Gem-A’s latest journal now available
August 05, 2014
Gem-A released Vol. 34, No. 2, 2014 of The Journal of Gemmology Monday.
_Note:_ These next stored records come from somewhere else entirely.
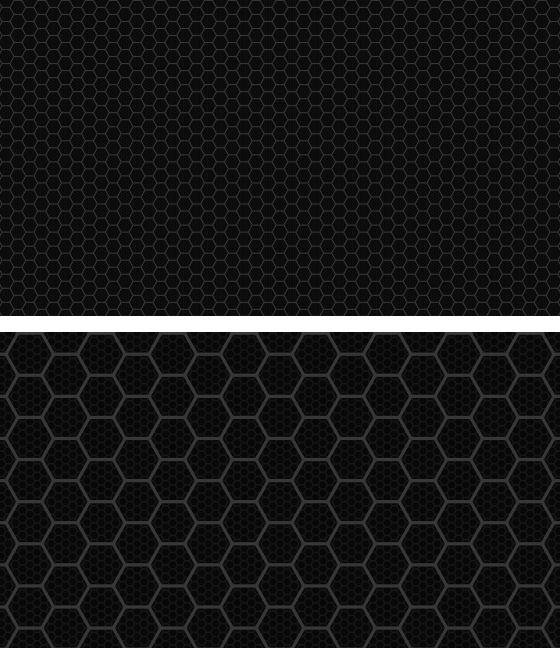
Top, the full canvas; bottom, a detail of the centre.
Reproduce this pattern procedurally as a Shadertoy shader.

```glsl
// Dark honeycomb of thin grey hexagons over a faint finer hexagonal mesh.
#define PITCH vec2(0.0754, 0.04444)   // hexagon repeat, in canvas heights
#define CENTER_SHIFT vec2(0.0, -0.0123) // offset of the middle hexagon
#define LINE_WIDTH 0.0034             // large outlines, in canvas heights
#define MESH_WIDTH 0.0016             // fine outlines, in canvas heights
#define MESH_COUNT 5.0                // fine cells across one hexagon
#define BASE_COLOR vec3(0.032)
#define MESH_COLOR vec3(0.085)
#define LINE_COLOR vec3(0.215)

const vec2 HEX_PERIOD = vec2(1.7320508, 1.0);

// Distance to the nearest edge of flat-topped hexagons of height one
float hexEdgeDistance(vec2 p) {
    vec2 a = mod(p + 0.5 * HEX_PERIOD, HEX_PERIOD) - 0.5 * HEX_PERIOD;
    vec2 b = mod(p, HEX_PERIOD) - 0.5 * HEX_PERIOD;
    vec2 cell = abs(dot(a, a) < dot(b, b) ? a : b);
    return 0.5 - max(cell.y, dot(cell, 0.5 * HEX_PERIOD));
}

// Share of a pixel-wide box covered by a line at the given distance
float lineCoverage(float dist, float width, float pixel) {
    float upper = min(dist + 0.5 * pixel, 0.5 * width);
    float lower = max(dist - 0.5 * pixel, -0.5 * width);
    return clamp((upper - lower) / pixel, 0.0, 1.0);
}

void mainImage(out vec4 fragColor, in vec2 fragCoord) {
    float pixel = 1.0 / iResolution.y;
    vec2 position = (fragCoord - 0.5 * iResolution.xy) * pixel - CENTER_SHIFT;
    vec2 hexPosition = position / PITCH * HEX_PERIOD;

    // Fine mesh
    float meshDistance = hexEdgeDistance(hexPosition * MESH_COUNT) * PITCH.y / MESH_COUNT;
    float mesh = lineCoverage(meshDistance, MESH_WIDTH, pixel);
    vec3 color = mix(BASE_COLOR, MESH_COLOR, mesh);

    // Large outlines
    float lineDistance = hexEdgeDistance(hexPosition) * PITCH.y;
    color = mix(color, LINE_COLOR, lineCoverage(lineDistance, LINE_WIDTH, pixel));

    fragColor = vec4(color, 1.0);
}
```
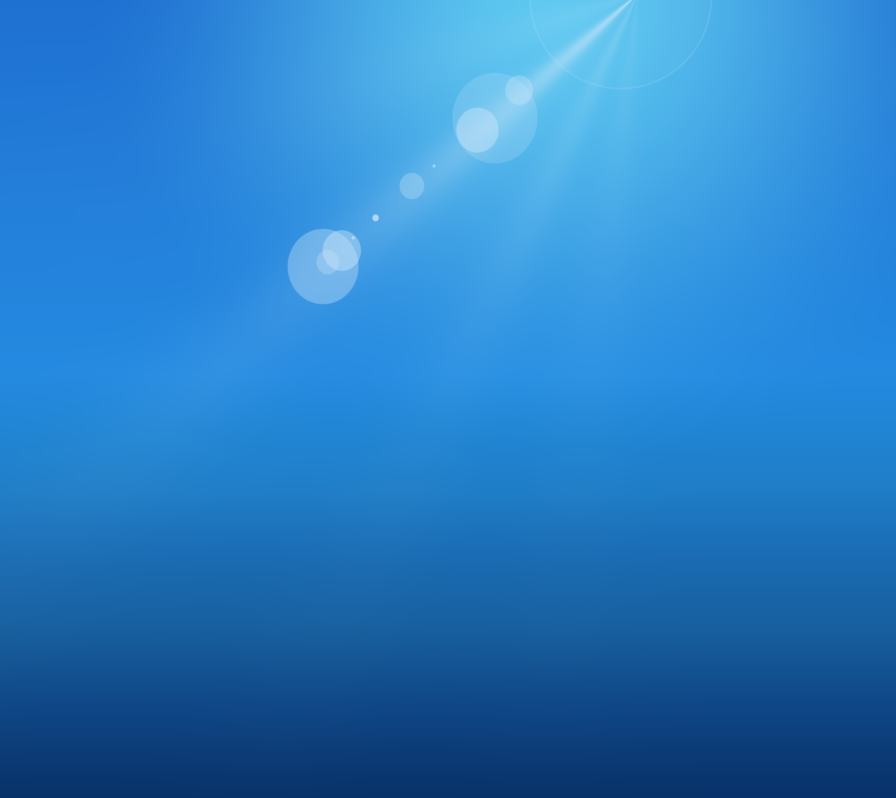
A Shadertoy shader for this background:

```glsl
// Deep blue water-like backdrop lit from the top by a sunbeam with lens flare discs.

const float ASPECT = 1.126;             // canvas width in units of its height
const vec2  SUN = vec2(0.802, 1.008);   // point the rays leave from
const float RAY_FADE = 3.4;
const vec3  RAY_COLOR = vec3(0.74, 0.88, 0.97);

const vec2  GLOW_CENTER = vec2(0.70, 1.0);
const float GLOW_RADIUS = 0.60;
const vec3  GLOW_COLOR = vec3(0.36, 0.78, 0.94);

const vec2  HALO_CENTER = vec2(0.780, 1.003);
const float HALO_RADIUS = 0.114;
const float HALO_FILL = 0.03;
const float HALO_RIM = 0.14;

const vec3  FLARE_COLOR = vec3(0.82, 0.91, 0.98);
const float FLARE_STRETCH = 1.06;       // discs are slightly taller than wide

// Vertical gradient: colour, height
const int STOP_COUNT = 8;
const vec4 STOPS[STOP_COUNT] = vec4[](
    vec4(0.03, 0.19, 0.41, 0.00),
    vec4(0.06, 0.28, 0.53, 0.12),
    vec4(0.09, 0.37, 0.62, 0.21),
    vec4(0.10, 0.42, 0.70, 0.30),
    vec4(0.12, 0.49, 0.78, 0.385),
    vec4(0.125, 0.52, 0.83, 0.46),
    vec4(0.14, 0.54, 0.88, 0.53),
    vec4(0.12, 0.44, 0.82, 1.00));

// Rays: angle left of straight down, angular width, strength
const int RAY_COUNT = 5;
const vec3 RAYS[RAY_COUNT] = vec3[](
    vec3(0.846, 0.085, 0.72),
    vec3(0.80, 0.22, 0.16),
    vec3(0.45, 0.09, 0.26),
    vec3(0.12, 0.10, 0.12),
    vec3(1.25, 0.17, 0.18));

// Flare discs: centre, radius, opacity
const int FLARE_COUNT = 10;
const vec4 FLARES[FLARE_COUNT] = vec4[](
    vec4(0.622, 0.852, 0.0535, 0.20),
    vec4(0.600, 0.837, 0.0265, 0.42),
    vec4(0.6525, 0.887, 0.0175, 0.32),
    vec4(0.5176, 0.767, 0.0155, 0.30),
    vec4(0.5455, 0.792, 0.0018, 0.60),
    vec4(0.472, 0.727, 0.0040, 0.75),
    vec4(0.406, 0.666, 0.0445, 0.36),
    vec4(0.4296, 0.686, 0.0240, 0.42),
    vec4(0.412, 0.6715, 0.0143, 0.28),
    vec4(0.444, 0.702, 0.0020, 0.60));

vec3 verticalGradient(float y) {
    vec3 color = STOPS[0].rgb;
    for (int i = 1; i < STOP_COUNT; i++) {
        float start = STOPS[i - 1].w;
        float t = clamp((y - start) / (STOPS[i].w - start), 0.0, 1.0);
        color = mix(color, STOPS[i].rgb, t);
    }
    return color;
}

float rayLight(vec2 p) {
    vec2 toSun = SUN - p;
    float angle = atan(toSun.x, toSun.y);
    float light = 0.0;
    for (int i = 0; i < RAY_COUNT; i++) {
        float offset = (angle - RAYS[i].x) / RAYS[i].y;
        light += RAYS[i].z * exp(-offset * offset);
    }
    return min(light * exp(-RAY_FADE * length(toSun)), 1.0);
}

float discMask(vec2 p, vec2 center, float radius, float blur) {
    float d = length((p - center) / vec2(1.0, FLARE_STRETCH)) - radius;
    return 1.0 - smoothstep(-blur, blur, d);
}

void mainImage(out vec4 fragColor, in vec2 fragCoord) {
    vec2 p = fragCoord / iResolution.xy * vec2(ASPECT, 1.0);
    float blur = 0.9 / iResolution.y;

    // Background and soft glow
    vec3 color = verticalGradient(p.y);
    float glow = 1.0 - smoothstep(0.0, GLOW_RADIUS, length(p - GLOW_CENTER));
    color = mix(color, GLOW_COLOR, glow);

    // Sun rays
    color = mix(color, RAY_COLOR, rayLight(p));

    // Faint halo around the sun
    float haloDistance = length(p - HALO_CENTER) - HALO_RADIUS;
    float fill = 1.0 - smoothstep(-blur, blur, haloDistance);
    float rim = 1.0 - smoothstep(0.0, 0.001 + blur, abs(haloDistance));
    color = mix(color, FLARE_COLOR, HALO_FILL * fill + HALO_RIM * rim);

    // Lens flare discs
    for (int i = 0; i < FLARE_COUNT; i++) {
        vec4 flare = FLARES[i];
        color = mix(color, FLARE_COLOR, flare.w * discMask(p, flare.xy, flare.z, blur));
    }

    fragColor = vec4(color, 1.0);
}
```
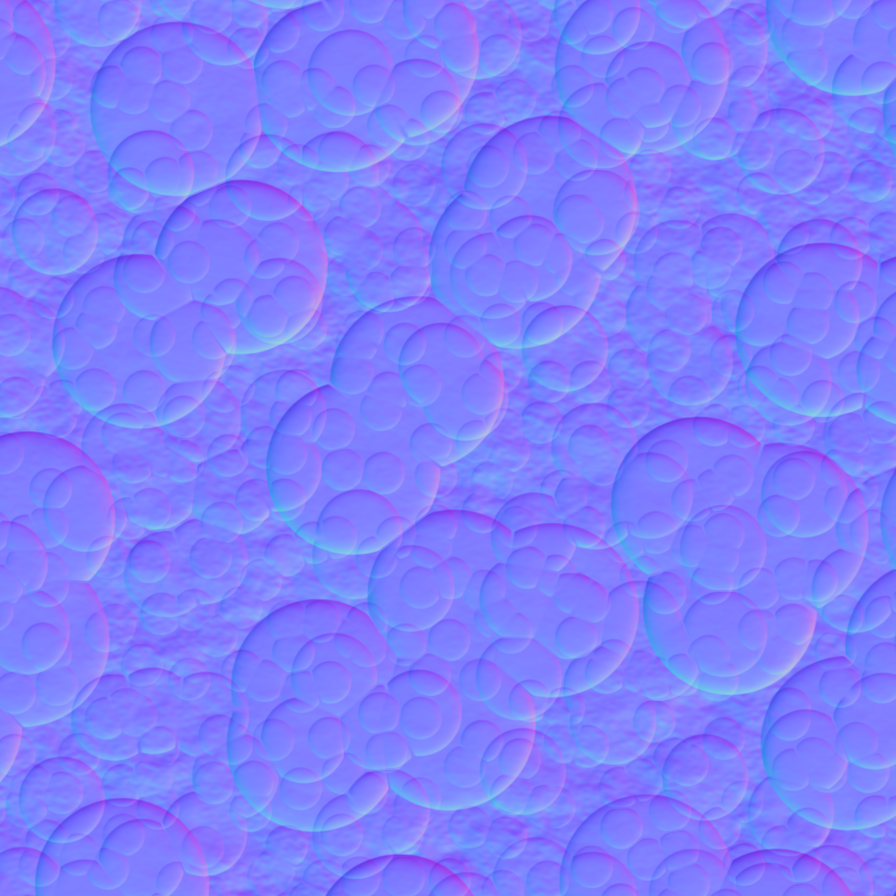
Reproduce this texture map procedurally as a WebGL 1 fragment shader.

```glsl
precision highp float;
// Normal map of merging round blisters in three sizes over a finely rippled ground.

uniform vec2 u_resolution;

const float EDGE_SOFTNESS = 0.0016;
const float CREASE_WIDTH = 0.004;
const float GRAIN_STEP = 0.001;

// Two random values in 0..1 for a lattice cell, without sine.
vec2 hash2(vec2 cell) {
  vec3 q = fract(cell.xyx * vec3(0.1031, 0.1030, 0.0973));
  q += dot(q, q.yzx + 33.33);
  return fract((q.xx + q.yz) * q.zy);
}

float valueNoise(vec2 p) {
  vec2 cell = floor(p);
  vec2 f = fract(p);
  vec2 fade = f * f * (3.0 - 2.0 * f);
  float low = mix(hash2(cell).x, hash2(cell + vec2(1.0, 0.0)).x, fade.x);
  float high = mix(hash2(cell + vec2(0.0, 1.0)).x, hash2(cell + vec2(1.0)).x, fade.x);
  return mix(low, high, fade.y);
}

// Layered grain, turned between octaves so that no lattice shows.
float groundHeight(vec2 p, float frequency, float amplitude) {
  vec2 q = frequency * vec2(0.75 * p.x - 0.2 * p.y, p.y + 0.25 * p.x);
  float height = 0.0;
  for (int octave = 0; octave < 4; octave++) {
    height += amplitude * valueNoise(q + 40.0);
    q = mat2(1.7, 1.1, -1.1, 1.7) * q + vec2(17.3, 9.1);
    amplitude *= 0.48;
  }
  return height;
}

vec2 groundSlope(vec2 p, float frequency, float amplitude) {
  float here = groundHeight(p, frequency, amplitude);
  float right = groundHeight(p + vec2(GRAIN_STEP, 0.0), frequency, amplitude);
  float above = groundHeight(p + vec2(0.0, GRAIN_STEP), frequency, amplitude);
  return vec2(here - right, here - above) / GRAIN_STEP;
}

// Union of equal discs: xy is the outward rim slope, z the coverage.
vec3 blisters(vec2 p, float cells, float radius, float rimWidth, float seed) {
  vec2 q = p * cells;
  vec2 home = floor(q);
  vec2 nearest = vec2(4.0);
  float first = 8.0;
  float second = 8.0;
  float strength = 1.0;
  for (int j = -1; j <= 1; j++) {
    for (int i = -1; i <= 1; i++) {
      vec2 cell = home + vec2(float(i), float(j));
      vec2 offset = q - cell - hash2(cell + seed);
      float dist = length(offset);
      if (dist < first) {
        second = first;
        first = dist;
        nearest = offset;
        strength = mix(0.75, 1.1, hash2(cell + seed + 71.0).y);
      } else {
        second = min(second, dist);
      }
    }
  }
  float depth = radius - first / cells;
  float inside = smoothstep(-EDGE_SOFTNESS, EDGE_SOFTNESS, depth);
  float inward = max(depth, 0.0) / rimWidth;
  float rim = 0.85 * exp(-inward) + 0.15 * exp(-0.3 * inward);
  float crease = smoothstep(0.0, CREASE_WIDTH, (second - first) / cells);
  vec2 outward = nearest / max(first, 0.0001);
  return vec3(outward * rim * inside * crease * strength, inside);
}

// Tangent-space normal as a colour, with the green axis pointing down.
vec3 encodeNormal(vec2 slope) {
  vec3 normal = normalize(vec3(slope.x, -slope.y, 1.0));
  return 0.5 + 0.5 * normal;
}

void main() {
  vec2 p = gl_FragCoord.xy / min(u_resolution.x, u_resolution.y);

  vec3 large = blisters(p, 5.0, 0.097, 0.0062, 13.0);
  vec3 medium = blisters(p, 10.0, 0.048, 0.0043, 137.0);
  vec3 small = blisters(p, 20.0, 0.0235, 0.003, 259.0);

  // The ground grain is smoothed out on top of the blisters.
  float grain = (1.0 - 0.72 * large.z) * (1.0 - 0.35 * medium.z);
  vec2 slope = grain * groundSlope(p, 22.0, 0.0058) * vec2(0.7, 1.0);

  vec2 rims = 0.74 * large.xy + 0.5 * medium.xy + 0.36 * small.xy;
  slope += rims * vec2(0.85, 1.0);
  gl_FragColor = vec4(encodeNormal(slope), 1.0);
}
```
Topics covered in the issue include diamond screening devices and a new “Help with Hallmarks” application to aid in determining the age of a piece of jewelry.
London--The Gemmological Association of Great Britain (Gem-A) released the newest issue of The Journal of Gemmology Monday, covering the latest news and research in gemstones including new devices, reports from recent conferences and the characterization of collectors’ gemstones.
This quarter’s issue of the academic publication discusses “What’s New” in the industry, covering a range of topics such as diamond screening devices; the latest reports from CIBJO, the Responsible Jewellery Council and international gem labs; and the new “Help with Hallmarks” application, which quickly can help a user determine the age of a piece of jewelry, among other developments.
It also reports on the highlights from recent gemological conferences, and provides a listing of upcoming meetings, exhibits, and other upcoming educational events that might be of interest to the trade.
This edition of The Journal of Gemmology also features an array of articles including the following: a review of the evolution of diamond cuts in Portuguese jewelry and sacred objects during the 16th, 17th, and 18th centuries; the presence of beryllium-diffused corundum in the Japanese market and looking at the natural versus diffused origin of beryllium in sapphires; the characterization of collectors’ gemstones, like a jeremejevite of more than 100 carats and a taaffeite from Myanmar; and a report about natural pearls from the Netherlands.
Other highlights from the issue include a “Practical Gemmology” section documenting how a polishing technique can lead to the misidentification of spinel as more valuable stones, and “Gem Notes” highlighting rare stones seen at the Tucson gem shows.
“We are delighted to bring such a diverse line-up of articles to readers of The Journal, ranging from diamonds to collectors’ stones and treated gems to natural pearls,” said Editor-in-Chief Brendan Laurs. “This issue of The Journal is packed with information that every gemologist can use and contains a vast amount of pioneering gemological knowledge from around the world.”
Gem-A publishes The Journal of Gemmology quarterly in partnership with the Swiss Gemmological Institute SSEF and American Gemological Laboratories. Subscriptions are available for members of Gem-A, as well as well as through an institutional membership for laboratories, libraries, museums and the like. More information can be found on the Publications section of Gem-A’s website.